There are those who don’t believe in them at all and those who invest a lot in. We are talking about Non Fungible Tokens, digital artworks with a steadily growing market and for which revenues of $3,546 million are expected in 2023. Many of the collectors choose to remain anonymous to provide security and avoid attacks by hackers. Anonymous and faceless is also NFT’s biggest collector, who on social media refers to himself as the “grand patron” of the digital Renaissance. He is Cozomo de’ Medici, who chooses this pseudonym comparing himself to the Florentine banker and patron of Renaissance art, because just like him he stands as a supporter of artistic projects, in this case related to blockchain. There was a lot of speculation about his identity, for a time it was thought he might be rapper Snoop Dog, a big fan of NFT, who after a tweet – later denied – declared, “I’m Cozomo de’ Medici.”

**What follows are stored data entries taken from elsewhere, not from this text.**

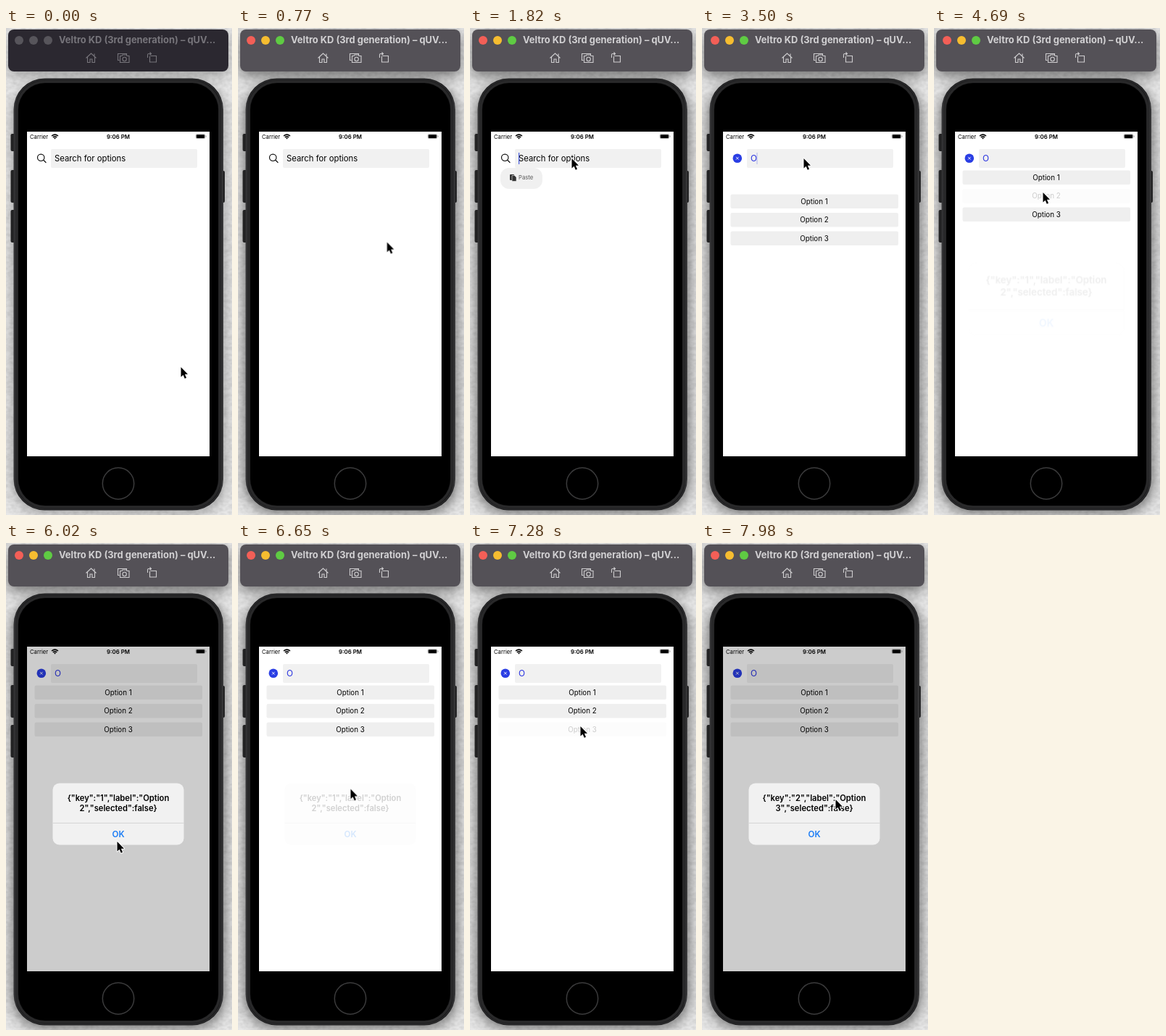
These frames come from a looping animation (312x672 px, 8 s). An HTML page:

```html
<!DOCTYPE html>
<html lang="en">
<head>
<meta charset="utf-8">
<title>Search options demo</title>
<style>
html, body { margin: 0; width: 100%; height: 100%; overflow: hidden; background: #e2e2e2; }
svg { display: block; width: 100vw; height: 100vh; font-family: Inter, "Liberation Sans", sans-serif; }
.mid { text-anchor: middle; }

[class*="a-"] { animation: 8s linear infinite; }
.a-wake { animation-name: wake; fill: currentColor; }
.a-line { animation-name: wake; fill: none; stroke: currentColor; stroke-width: 1.1; }
.a-shade { animation-name: shade; }
.a-cursor { animation-name: cursor; }
.a-empty { animation-name: empty; }
.a-typed { animation-name: typed; }
.a-caret1 { animation-name: caret1; }
.a-caret2 { animation-name: caret2; }
.a-paste { animation-name: paste; }
.a-list { animation-name: slide; }
.a-press2 { animation-name: press2; }
.a-press3 { animation-name: press3; }
.a-dim { animation-name: dim; animation-timing-function: ease-in-out; }
.a-alert { animation-name: show, pop; animation-timing-function: ease-in-out; transform-origin: 155px 373.5px; }
.a-first { animation-name: first; }
.a-second { animation-name: second; }

@keyframes wake { 0%, 1.74% { color: var(--off); } 1.75%, 100% { color: var(--on); } }
@keyframes shade { 0%, 1.74% { opacity: .3; } 1.75%, 100% { opacity: .5; } }
@keyframes cursor {
  0%, .9% { transform: translate(241px, 467px); animation-timing-function: ease-in; }
  5.25% { transform: translate(232px, 410px); }
  10.5% { transform: translate(200px, 272px); animation-timing-function: ease-out; }
  19.25%, 45.5% { transform: translate(140px, 179px); animation-timing-function: ease-in-out; }
  52.5%, 65.6% { transform: translate(150px, 226px); animation-timing-function: ease-in; }
  70% { transform: translate(152px, 370px); animation-timing-function: ease-out; }
  72.6% { transform: translate(154px, 432px); animation-timing-function: ease-in-out; }
  75.25% { transform: translate(153px, 411px); }
  78.75%, 80.5% { transform: translate(153px, 403px); animation-timing-function: ease-in; }
  83.12% { transform: translate(155px, 339px); animation-timing-function: ease-out; }
  88.4%, 92.5% { transform: translate(152px, 252px); animation-timing-function: ease-in-out; }
  99.7%, 100% { transform: translate(184px, 353px); }
}
@keyframes empty { 0%, 34.6% { opacity: 1; } 34.61%, 100% { opacity: 0; } }
@keyframes typed { 0%, 34.6% { opacity: 0; } 34.61%, 100% { opacity: 1; } }
@keyframes caret1 {
  0%, 20.9% { opacity: 0; } 21%, 29.5% { opacity: 1; }
  32%, 100% { opacity: 0; }
}
@keyframes caret2 {
  0%, 34.6% { opacity: 0; } 34.61%, 42.5% { opacity: 1; }
  45%, 48% { opacity: 0; } 50%, 55.9% { opacity: 1; }
  56%, 100% { opacity: 0; }
}
@keyframes paste {
  0%, 20.9% { opacity: 0; } 22.7%, 34.6% { opacity: 1; }
  37%, 100% { opacity: 0; }
}
@keyframes slide {
  0%, 34% { transform: translateY(300px); animation-timing-function: cubic-bezier(.42, 0, 1, 1); }
  40.12% { transform: translateY(150px); animation-timing-function: cubic-bezier(0, 0, .58, 1); }
  46.25%, 100% { transform: none; }
}
@keyframes press2 { 0%, 55.9% { opacity: 1; } 57%, 58.7% { opacity: .2; } 61.8%, 100% { opacity: 1; } }
@keyframes press3 { 0%, 89.9% { opacity: 1; } 91%, 92.6% { opacity: .2; } 95.8%, 100% { opacity: 1; } }
@keyframes dim {
  0%, 58.5% { opacity: 0; } 62.75%, 80.5% { opacity: 1; }
  83%, 92.5% { opacity: 0; } 96.75%, 100% { opacity: 1; }
}
@keyframes show {
  0%, 57.75% { opacity: 0; } 62.75%, 80.5% { opacity: 1; }
  84.25%, 91.75% { opacity: 0; } 96.75%, 100% { opacity: 1; }
}
@keyframes pop {
  0%, 57.75% { transform: scale(1.2); } 62.75%, 87.4% { transform: none; }
  87.5%, 91.75% { transform: scale(1.2); } 96.75%, 100% { transform: none; }
}
@keyframes first { 0%, 87.4% { opacity: 1; } 87.5%, 100% { opacity: 0; } }
@keyframes second { 0%, 87.4% { opacity: 0; } 87.5%, 100% { opacity: 1; } }
</style>
</head>
<body>
<svg viewBox="0 0 312 672" preserveAspectRatio="none">
  <defs>
    <filter id="blur" x="-20%" y="-20%" width="140%" height="140%"><feGaussianBlur stdDeviation="9"/></filter>
    <filter id="paper" x="0" y="0" width="100%" height="100%">
      <feTurbulence type="fractalNoise" baseFrequency=".14 .2" numOctaves="2" seed="4"/>
      <feColorMatrix values="0 0 0 0 0  0 0 0 0 0  0 0 0 0 0  .16 0 0 0 -.05"/>
    </filter>
    <clipPath id="screen"><rect x="29" y="143" width="252" height="448"/></clipPath>
    <linearGradient id="rim" x2="1" y2="0">
      <stop stop-color="#343435"/><stop offset=".02" stop-color="#1c1c1d"/>
      <stop offset=".98" stop-color="#1c1c1d"/><stop offset="1" stop-color="#343435"/>
    </linearGradient>
  </defs>

  <!-- desktop -->
  <rect width="312" height="672" fill="#e8e8e8"/>
  <rect width="312" height="672" filter="url(#paper)"/>
  <g class="a-shade" filter="url(#blur)">
    <rect x="3" y="8" width="304" height="58" rx="8"/>
    <rect x="8" y="76" width="295" height="594" rx="44"/>
  </g>

  <!-- window bar -->
  <rect class="a-wake" style="--off:#2b2830;--on:#545157" x="3" y="2" width="304" height="58" rx="8"/>
  <circle class="a-wake" style="--off:#57555b;--on:#f35f57" cx="18" cy="17" r="6"/>
  <circle class="a-wake" style="--off:#57555b;--on:#f6bd30" cx="38" cy="17" r="6"/>
  <circle class="a-wake" style="--off:#57555b;--on:#5fcb43" cx="58" cy="17" r="6"/>
  <text class="a-wake" style="--off:#77757b;--on:#d2d1d3" x="73" y="21.2" font-size="12.9" font-weight="700">Veltro KD (3rd generation) – qUV...</text>
  <g class="a-line" style="--off:#77757b;--on:#cfced0">
    <path d="M110.500 41.500 117.500 35 124.500 41.500M112.500 40V47.500H116V43H119V47.500H122.500V40M122 38.500V35.500"/>
    <path d="M156.500 44.500H154.500V35.500H166.500V37.500M157.500 38.500H160L161 37H166L167 38.500H170V47.500H157.500Z"/>
    <circle cx="163.600" cy="43" r="2.700"/>
    <path d="M199.500 38.500H207.500V47H198.500V39M195.500 41V37Q195.500 35.500 197 35.500H200M198.500 33.500 200.500 35.500 198.500 37.500"/>
  </g>

  <!-- device -->
  <g fill="#222223">
    <rect x="6.5" y="146" width="8" height="24" rx="2"/>
    <rect x="6.5" y="196" width="8" height="45" rx="2"/>
    <rect x="6.5" y="251" width="8" height="45" rx="2"/>
    <rect x="294" y="197" width="8" height="44" rx="2"/>
  </g>
  <rect x="10.5" y="69.5" width="289.5" height="596" rx="43" fill="url(#rim)"/>
  <rect x="12" y="71" width="286.5" height="593" rx="41.5" fill="none" stroke="#3c3c3e" stroke-width=".7"/>
  <rect x="15" y="74" width="280" height="587" rx="39" fill="none" stroke="#29292a" stroke-width="3"/>
  <rect x="17" y="76" width="276" height="583" rx="37"/>
  <circle cx="155" cy="628.5" r="21.7" fill="none" stroke="#3b3b3c" stroke-width="1.5"/>

  <!-- app -->
  <g clip-path="url(#screen)">
    <rect x="29" y="143" width="252" height="448" fill="#fff"/>
    <text x="33" y="152.8" font-size="7.7">Carrier</text>
    <path d="M63 149Q67.500 145.200 72 149M64.800 150.800Q67.500 148.600 70.200 150.800" fill="none" stroke="#000" stroke-width="1.5"/>
    <path d="M66 151.800Q67.500 150.600 69 151.800L67.500 153.400Z"/>
    <text class="mid" x="155" y="152.8" font-size="7.8" font-weight="600">9:06 PM</text>
    <rect x="262" y="146.500" width="13" height="6" rx="1.600" fill="none" stroke="#999" stroke-width=".6"/>
    <rect x="262.800" y="147.200" width="11.400" height="4.700" rx="1"/>
    <rect x="275.600" y="148.500" width=".9" height="2" fill="#999"/>

    <rect x="62" y="167" width="202" height="26" rx="2" fill="#f1f1f1"/>
    <g class="a-empty">
      <g fill="none" stroke="#111" stroke-width="1.2" stroke-linecap="round">
        <circle cx="48.2" cy="178.8" r="4.700"/><path d="M51.700 182.300 55 185.500"/>
      </g>
      <text x="67" y="184.2" font-size="11.3">Search for options</text>
    </g>
    <rect class="a-caret1" x="67" y="172" width="1.2" height="16" fill="#4b5fe0"/>
    <g class="a-typed">
      <circle cx="48.800" cy="179.700" r="6.300" fill="#2a3ee4"/>
      <path d="M47 177.900 50.600 181.500M50.600 177.900 47 181.500" stroke="#fff" stroke-width=".9"/>
      <text x="67" y="184.3" font-size="11.8" fill="#2630e0">O</text>
      <rect class="a-caret2" x="75.5" y="172" width="1" height="16" fill="#6d78e8"/>
    </g>

    <g class="a-paste">
      <rect x="42" y="193" width="58" height="29" rx="12" fill="#f0f0f0"/>
      <rect x="55" y="202" width="6" height="8" rx="1" fill="#333"/>
      <path d="M58 203.500H61.500L64 206V211.500H58Z" fill="#333" stroke="#f0f0f0" stroke-width=".6"/>
      <text x="67" y="209" font-size="7.7" fill="#555">Paste</text>
    </g>

    <g class="a-typed"><g class="a-list" font-size="9.8">
      <g>
        <rect x="39.5" y="196.5" width="231.5" height="19.5" rx="2" fill="#efefef"/>
        <text class="mid" x="155" y="209.600">Option 1</text>
      </g>
      <g class="a-press2">
        <rect x="39.5" y="222" width="231.5" height="19.5" rx="2" fill="#efefef"/>
        <text class="mid" x="155" y="235.100">Option 2</text>
      </g>
      <g class="a-press3">
        <rect x="39.5" y="247.5" width="231.5" height="19.5" rx="2" fill="#efefef"/>
        <text class="mid" x="155" y="260.600">Option 3</text>
      </g>
    </g></g>

    <rect class="a-dim" x="29" y="143" width="252" height="448" fill="rgba(0,0,0,.2)"/>
    <g class="a-alert">
      <rect x="64.5" y="331.5" width="181" height="85" rx="9" fill="#f1f1f1"/>
      <path d="M64.500 386.500H245.500" stroke="#cfcfcf" stroke-width=".8"/>
      <g class="mid" font-size="11.2" font-weight="600">
        <g class="a-first">
          <text x="155" y="355.5">{"key":"1","label":"Option</text>
          <text x="155" y="370.2">2","selected":false}</text>
        </g>
        <g class="a-second">
          <text x="155" y="355.5">{"key":"2","label":"Option</text>
          <text x="155" y="370.2">3","selected":false}</text>
        </g>
        <text x="155" y="405.6" font-size="11.6" fill="#1b7cf5">OK</text>
      </g>
    </g>
  </g>

  <g class="a-cursor">
    <path d="M.5 1V14.500L3.600 11.700 5.800 16.800 8 15.800 5.900 10.800H10Z" stroke="#fff" stroke-width="2" stroke-linejoin="round" paint-order="stroke"/>
  </g>
</svg>
</body>
</html>
```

Cozomo de’ Medici began his collection by purchasing in July 2021 for 1550 ETH – at the time the equivalent of $2.63 million – two CryptoPunk Zombies, works by developers Matt Hall and John Watkinson and among the most coveted NFT series among collectors. Other big names in crypto art such as Sam Spratt, Deejay Motion and XCOPY stand out in the collection. In addition to the best known, Cozomo also owns works by emerging artists, he told a Christie’s interview, “I think the definition of patronage is to buy art that you love. Patrons have a responsibility to promote emerging artists.” The relationship between artists and buyers in the NFT market is central. If artists are the first to buy works, it is easier to break the barrier of mistrust that accompanies many crypto art-related projects, which suffers from a disvalue bias compared to more traditional, gallery and fair art. With this in mind, a collector like Cozomo de’ Medici is no longer just a figure to talk about from a speculative point of view, but in effect reflects a new trend in art, a new patronage of digital art.
These days, it is Cozomo de’ Medici’s collection that has come into the spotlight because of the collector’s conspicuous donation of NFT works to the Los Angeles County Museum of Art. Prominent among the twenty-two donated works are female-themed works by Yam Karkai, a photograph by Justin Aversano, one of Dmitri Cherniak’s Ringers, and CryptoPunk #3831. The “on-chain art influencer” (as he has also been called because of his social following) thus bridges the gap between digital and physical art at the museum, now in possession of 37 NFT works, while at the same time inspiring it to create new ways to preserve and exhibit digital works. Cozomo de’ Medici is not the only one to have donated pieces from its collection to museum institutions; in fact, recently the company Yuga Labs also donated a CryptoPunk to the Centre Pompidou in Paris. Museums themselves are taking in and purchasing NFT works, creating a permanent digital collection. In addition to LACMA and the Pompidou, Miami’s ICA and San Francisco’s MoMA are also joining this new trend, which is needed to preserve, promote and disseminate a 360-degree understanding of 21st century contemporary art.